At a vista point, a group of Harley riders are taking pictures alongside us. In the last two days, we've seen at least 100 motorcyclists. That's no surprise, I say, since this is such a beautiful drive. The bikers stare at us: "Then you don't know about the rally?"
Apparently we are the only people on the road who don't know about the year's largest biker rally tomorrow in Durango ― just where we are headed.
When we roll in, downtown's Main Avenue is roaring. Bikers two abreast line the road as far as we can see, chrome gleaming. Our sensible four-wheel-drive wagon, packed with water bottles and sunscreen, seems suddenly very tame.
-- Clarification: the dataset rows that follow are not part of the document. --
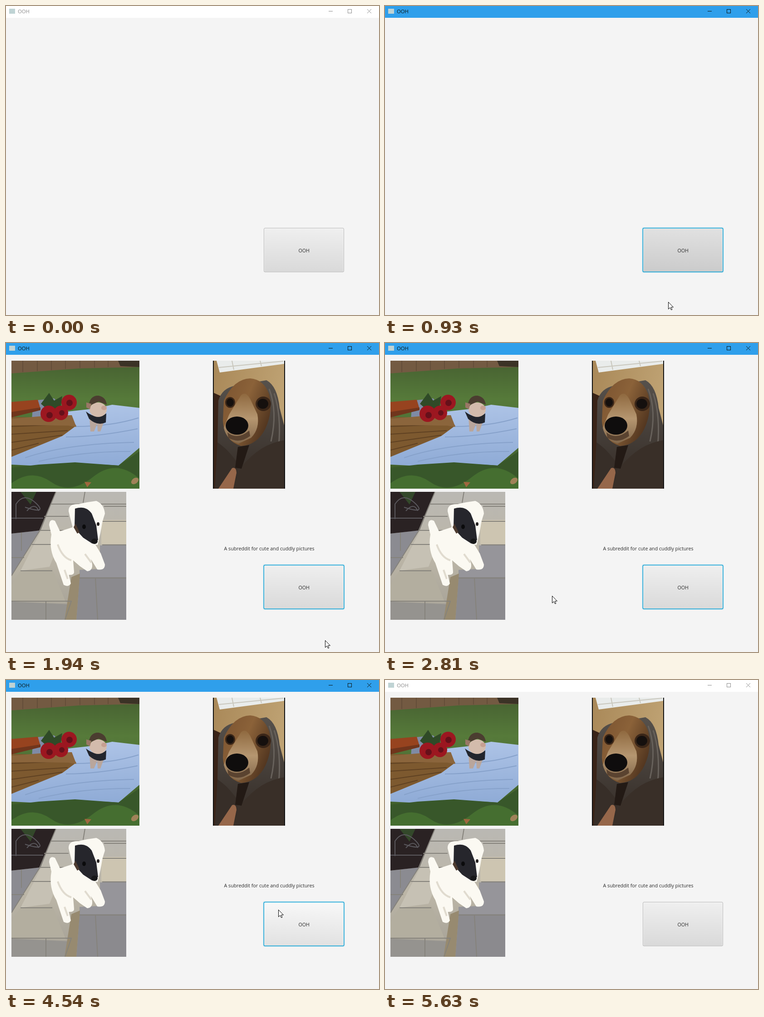
An HTML page that plays this animation: 822 by 681 pixels, repeating every 5.71 s.

```html
<!DOCTYPE html>
<html lang="en">
<head>
<meta charset="utf-8">
<title>OOH</title>
<style>
html, body { margin: 0; width: 100%; height: 100%; overflow: hidden; background: #f4f4f4; }
body > svg { display: block; width: 822px; height: 681px; }
text { font: 10.7px "Open Sans", "Noto Sans", sans-serif; fill: #2b2b2b; }

.bar, .controls, .press, .hover, .rest, .focus, .results, .cursor {
  animation: 5710ms step-end infinite;
}
.bar { animation-name: bar; }
.controls { animation-name: controls; }
.controls text { fill: currentColor; font-size: 11.3px; }
.press { animation-name: press; }
.hover { animation-name: hover; }
.rest { animation-name: rest; }
.focus { animation-name: focus; }
.results { animation-name: results; }
.cursor { animation-name: move, show; }

@keyframes bar {
  0%, 98.599% { fill: #fff; }
  6.305% { fill: #2f9feb; }
}
@keyframes controls {
  0%, 98.599% { color: #8c8c8c; }
  6.305% { color: #0c1614; }
}
@keyframes press {
  0%, 33.975% { opacity: 0; }
  6.305% { opacity: 1; }
}
@keyframes hover {
  0%, 98.599% { opacity: 0; }
  61.646% { opacity: 1; }
}
@keyframes rest {
  0%, 98.599% { opacity: 1; }
  6.305% { opacity: 0; }
}
@keyframes focus {
  0%, 98.599% { opacity: 0; }
  6.305% { opacity: 1; }
}
@keyframes results {
  0% { opacity: 0; }
  33.975%, 100% { opacity: 1; }
}
@keyframes show {
  0%, 95.972% { opacity: 0; }
  1.226% { opacity: 1; }
}
/* Each leg is sampled in a few jumps, with rests between the legs. */
@keyframes move {
  0% { transform: translate(714px, 690px); }
  1.226% { transform: translate(714px, 690px); animation-timing-function: steps(5, start); }
  7.57% { transform: translate(674px, 563px); }
  8.932% { transform: translate(674px, 563px); animation-timing-function: steps(3, start); }
  13.135% { transform: translate(604px, 656px); }
  16.287% { transform: translate(624px, 652px); }
  17.338% { transform: translate(661px, 638px); }
  20.14% { transform: translate(661px, 638px); animation-timing-function: steps(4, start); }
  25.744% { transform: translate(726px, 645px); animation-timing-function: steps(4, start); }
  31.173% { transform: translate(703px, 655px); }
  40.63% { transform: translate(703px, 655px); animation-timing-function: steps(6, start); }
  49.212% { transform: translate(368px, 557px); }
  50.438% { transform: translate(433px, 553px); }
  52.014% { transform: translate(433px, 553px); animation-timing-function: steps(4, start); }
  57.53% { transform: translate(520px, 480px); animation-timing-function: steps(4, start); }
  63.047% { transform: translate(580px, 523px); animation-timing-function: steps(4, start); }
  68.476% { transform: translate(503px, 467px); animation-timing-function: steps(4, start); }
  74.081% { transform: translate(551px, 466px); animation-timing-function: steps(5, start); }
  80.823% { transform: translate(600px, 506px); animation-timing-function: steps(2, start); }
  83.538% { transform: translate(630px, 547px); }
  85.114% { transform: translate(630px, 547px); animation-timing-function: steps(3, start); }
  89.16% { transform: translate(720px, 350px); animation-timing-function: steps(3, start); }
  93.205% { transform: translate(812px, 520px); animation-timing-function: steps(2, start); }
  95.9%, 100% { transform: translate(767px, 677px); }
}
</style>
</head>
<body>
<svg viewBox="0 0 822 681" xmlns="http://www.w3.org/2000/svg">
  <defs>
    <linearGradient id="normal" x2="0" y2="1"><stop stop-color="#efefef"/><stop offset="1" stop-color="#d9d9d9"/></linearGradient>
    <linearGradient id="down" x2="0" y2="1"><stop stop-color="#e1e1e1"/><stop offset="1" stop-color="#cbcbcb"/></linearGradient>
    <linearGradient id="over" x2="0" y2="1"><stop stop-color="#f8f8f8"/><stop offset="1" stop-color="#e1e1e1"/></linearGradient>
    <linearGradient id="grass" x2="0" y2="1"><stop stop-color="#466031"/><stop offset=".3" stop-color="#567a3a"/><stop offset=".75" stop-color="#456530"/><stop offset="1" stop-color="#35521f"/></linearGradient>
    <linearGradient id="cloth" x2="0" y2="1"><stop stop-color="#adc3e6"/><stop offset="1" stop-color="#8fabd6"/></linearGradient>
    <linearGradient id="wall" x2="1" y2=".4"><stop stop-color="#a98858"/><stop offset="1" stop-color="#c0a475"/></linearGradient>
    <linearGradient id="fur" x2="1" y2=".6"><stop stop-color="#7b5330"/><stop offset=".5" stop-color="#8b6239"/><stop offset="1" stop-color="#51351f"/></linearGradient>
    <linearGradient id="muzzle" x2="0" y2="1"><stop stop-color="#8f693f"/><stop offset=".5" stop-color="#b59670"/><stop offset="1" stop-color="#80664a"/></linearGradient>
    <linearGradient id="hood" x2="0" y2="1"><stop stop-color="#56514c"/><stop offset="1" stop-color="#332a24"/></linearGradient>
    <linearGradient id="stone" x2="0" y2="1"><stop stop-color="#bab8b3"/><stop offset=".5" stop-color="#bcb6a7"/><stop offset="1" stop-color="#a39f95"/></linearGradient>
  </defs>

  <rect width="822" height="681" fill="#f4f4f4"/>
  <rect class="bar" width="822" height="26"/>
  <rect x="7" y="6" width="13" height="11" fill="#bfd3d4"/>
  <g class="controls" fill="none" stroke="currentColor">
    <text x="26" y="16" stroke="none">OOH</text>
    <path d="M711 11.5h9M753.5 7.5h8v8h-8z" shape-rendering="crispEdges"/>
    <path d="M796 7l9 9M805 7l-9 9"/>
  </g>

  <g class="results">
    <!-- picnic -->
    <svg x="12" y="39" width="282" height="282">
      <rect width="282" height="282" fill="url(#grass)"/>
      <path d="M0 0H282V14L150 17 0 28Z" fill="#735a42"/>
      <path d="M235 0H282V14L240 12Z" fill="#3b3226"/>
      <path d="M25 0V25M57 0V23M88 0V21M119 0V18M151 0V16M183 0V15M213 0V14" stroke="#574330"/>
      <path d="M125 112L170 107 200 102 222 97 282 104V192L236 231 150 226 60 232 0 229V209L110 160Z" fill="url(#cloth)"/>
      <path d="M30 214Q120 183 270 180M60 222Q150 200 262 200M120 168Q190 168 278 150M140 145Q220 145 280 126" fill="none" stroke="#86a1ca" stroke-width="2"/>
      <path d="M48 88L94 83 120 110 70 143 45 130Z" fill="#7f8ba5"/>
      <path d="M0 124L125 126 143 143 112 166 0 212Z" fill="#7d592f"/>
      <path d="M0 145L128 140M0 162L124 154M0 180L112 164M0 197L60 182" stroke="#5f4122" stroke-width="2"/>
      <path d="M0 128L70 122 133 120 143 146 125 143 0 142Z" fill="#8b653c"/>
      <path d="M0 91L58 86 64 106 0 124Z" fill="#97431f"/>
      <path d="M0 113L64 103V109L0 125Z" fill="#70351c"/>
      <path d="M65 95L83 71 94 88 112 78 108 105 80 108Z" fill="#2f4a27"/>
      <g fill="#9c1720"><circle cx="82" cy="117" r="18"/><circle cx="109" cy="115" r="16"/><circle cx="127" cy="92" r="17"/></g>
      <g fill="#65101a"><circle cx="84" cy="120" r="7"/><circle cx="111" cy="115" r="6"/><circle cx="128" cy="93" r="7"/></g>
      <path d="M172 124H204L203 137 196 156H190L189 139 182 156H174Z" fill="#b9a69c"/>
      <path d="M164 112Q190 132 209 116L208 136Q190 145 171 128Z" fill="#22252d"/>
      <ellipse cx="191" cy="108" rx="19" ry="16" fill="#d3bbac"/>
      <path d="M170 100Q173 76 192 77 208 80 210 97L192 90Z" fill="#4b3d30"/>
      <path d="M165 92L176 95 173 107 165 103Z" fill="#9a7766"/>
      <ellipse cx="204" cy="104" rx="6" ry="5" fill="#c6a092"/>
      <path d="M0 236L60 229 140 224 236 231 282 200V282H0Z" fill="#38572a"/>
      <path d="M0 270Q45 237 87 267T180 256T282 260V282H0Z" fill="#456e30"/>
      <path d="M161 267L176 268 167 279Z" fill="#a0673f"/>
      <ellipse cx="272" cy="265" rx="9" ry="6" fill="#a08259" transform="rotate(-35 272 265)"/>
    </svg>

    <!-- hooded puppy -->
    <svg x="456" y="39" width="159" height="282">
      <rect width="159" height="282" fill="url(#wall)"/>
      <path d="M8 0H157V7L15 26Z" fill="#e9eceb"/>
      <path d="M13 15L155 1M42 0L46 20M104 0L107 12" stroke="#c9c7bd" stroke-width="2"/>
      <path d="M0 70L22 80 25 282H0Z" fill="#3a2418"/>
      <path d="M8 282L12 88Q20 60 50 55L118 43Q142 56 147 104L159 150V282Z" fill="url(#hood)"/>
      <path d="M124 62Q143 112 128 178M135 72Q151 120 145 188" fill="none" stroke="#67615b" stroke-width="3"/>
      <path d="M24 88Q46 40 82 39Q112 41 124 74Q133 111 116 149Q98 186 62 188Q24 176 22 132Z" fill="url(#fur)"/>
      <path d="M62 76Q72 66 82 84L98 118Q104 150 84 170L56 183Q30 174 24 148L36 118Z" fill="url(#muzzle)"/>
      <ellipse cx="38" cy="92" rx="11" ry="12" fill="#3a2618"/>
      <ellipse cx="111" cy="95" rx="17" ry="16" fill="#3a2618"/>
      <ellipse cx="38" cy="92" rx="8" ry="9" fill="#15100e"/>
      <ellipse cx="110" cy="95" rx="12" ry="11" fill="#15100e"/>
      <path d="M32 158Q54 176 80 154L82 166Q58 184 34 170Z" fill="#5a4330"/>
      <ellipse cx="53" cy="143" rx="25" ry="20" fill="#0f0d0d"/>
      <path d="M10 180Q35 196 57 230L48 282H4Z" fill="#372e28"/>
      <path d="M62 235Q105 182 159 175V282H43Z" fill="#392f28"/>
      <path d="M55 190L80 186 63 238 49 236Z" fill="#231a15"/>
      <path d="M12 282L42 237Q51 233 52 247L45 282Z" fill="#96674a"/>
      <path d="M1 0V282M158 0V282" stroke="#111" stroke-width="2"/>
    </svg>

    <!-- puppy on pavers -->
    <svg x="12" y="328" width="253" height="282">
      <rect width="253" height="282" fill="url(#stone)"/>
      <path d="M0 92L62 85 0 185Z" fill="#8b8b91"/>
      <path d="M65 86L116 84 84 165 20 174Z" fill="#c6c1b4"/>
      <path d="M20 174L90 170 120 244 0 240V205Z" fill="#b3ae9f"/>
      <path d="M0 242L130 248 118 282H0Z" fill="#95938f"/>
      <path d="M198 62H253V115H198Z" fill="#cdc5b1"/>
      <path d="M195 118H253V190H150V172L195 170Z" fill="#96959a"/>
      <path d="M150 188H253V282H143Z" fill="#8b8a8e"/>
      <path d="M132 188L151 180 143 282H117Z" fill="#978a70"/>
      <path d="M0 0H98L64 85 0 92Z" fill="#2a2223"/>
      <path d="M20 0H55L42 28Z" fill="#33482a"/>
      <g fill="none" stroke="#5b595e" stroke-width="2">
        <path d="M0 58H70M10 60V27Q28 0 54 25T30 34M60 42Q52 22 34 42"/>
      </g>
      <g fill="none" stroke="#85827b" stroke-width="2">
        <path d="M98 0L62 86 0 185M86 27H253M72 54H126M62 85H116M45 116H88M20 174H90M0 241H132L118 282"/>
        <path d="M162 0L158 24M204 32H253M200 65H253M200 117H253M150 190H253M185 190L190 282M0 145H28M22 90V130M76 241V282"/>
      </g>
      <g fill="#fbf9f2">
        <path d="M83 73Q84 58 96 64L107 87 138 77 178 105 197 136 206 160Q206 174 189 171L175 148Q184 173 167 175L151 164 136 151 138 176Q139 184 126 183L123 168 131 202Q126 211 115 205L99 157Q82 130 88 94Z"/>
        <path d="M126 43Q125 26 148 27L167 23 187 20Q204 27 206 48L201 64 196 91 190 117 167 114 138 91Z"/>
      </g>
      <path d="M102 116Q112 145 132 151M162 137L176 156M117 172L124 192" fill="none" stroke="#e0dbcf" stroke-width="4"/>
      <path d="M140 37Q164 29 177 48L187 74 191 106 178 114 158 101 139 80Z" fill="#26262c"/>
      <path d="M141 70L150 89 145 92 137 78Z" fill="#4d3b30"/>
      <ellipse cx="160" cy="77" rx="4" ry="5" fill="#0b0b0c"/>
      <ellipse cx="191" cy="71" rx="3" ry="4" fill="#242020"/>
      <ellipse cx="183" cy="109" rx="7" ry="6" fill="#171719"/>
    </svg>

    <text x="480.5" y="457">A subreddit for cute and cuddly pictures</text>
  </g>

  <g fill="none">
    <rect x="568" y="489.5" width="177" height="97" rx="2.5" fill="url(#normal)"/>
    <rect class="press" x="568" y="489.5" width="177" height="97" rx="2.5" fill="url(#down)"/>
    <rect class="hover" x="568" y="489.5" width="177" height="97" rx="2.5" fill="url(#over)"/>
    <rect x="569.5" y="490.5" width="174" height="95" rx="2" stroke="#fff" stroke-opacity=".5"/>
    <rect class="rest" x="568.5" y="489.5" width="176" height="96.5" rx="2.5" stroke="#b5b5b5"/>
    <g class="focus" stroke="#039ed3">
      <rect x="567.5" y="488.8" width="178" height="98" rx="3" stroke-width="3" stroke-opacity=".14"/>
      <rect x="568.3" y="489.6" width="176.5" height="96.5" rx="2.5" stroke-width="1.5" stroke-opacity=".9"/>
    </g>
  </g>
  <text x="656.7" y="543" text-anchor="middle">OOH</text>

  <g class="cursor">
    <path d="M.5 .5V16L4.2 12.7 6.4 17.5H8.4V16L6.6 11.8H11.4Z" fill="#fff" stroke="#000"/>
  </g>
</svg>
</body>
</html>
```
Kate and I find a quiet canyon outside of town on the Colorado Trail, the 500-mile super-hike that cuts across the state. But Sam won't let us avoid the rally entirely. That night she drags us down to Main. The sidewalks are full; every bar is packed. We stop outside the front door of Orio's Roadhouse, where a group of men in leather chaps are smoking.
"I don't think so," Kate says.
"Nonsense," says Sam.
Inside, people aren't so much dancing as stomping about the place. One guy is howling. "This is where I draw the line," Kate says.
Sam uses her non-noodle arms to push Kate and me up to the bar. She slaps down a 20: "Three shots of Jack!"
Kate may have led us up the cliffs and mountains of Colorado so far, but at Orio's, it's Sam who's the sure-footed one. With her, we close the bar.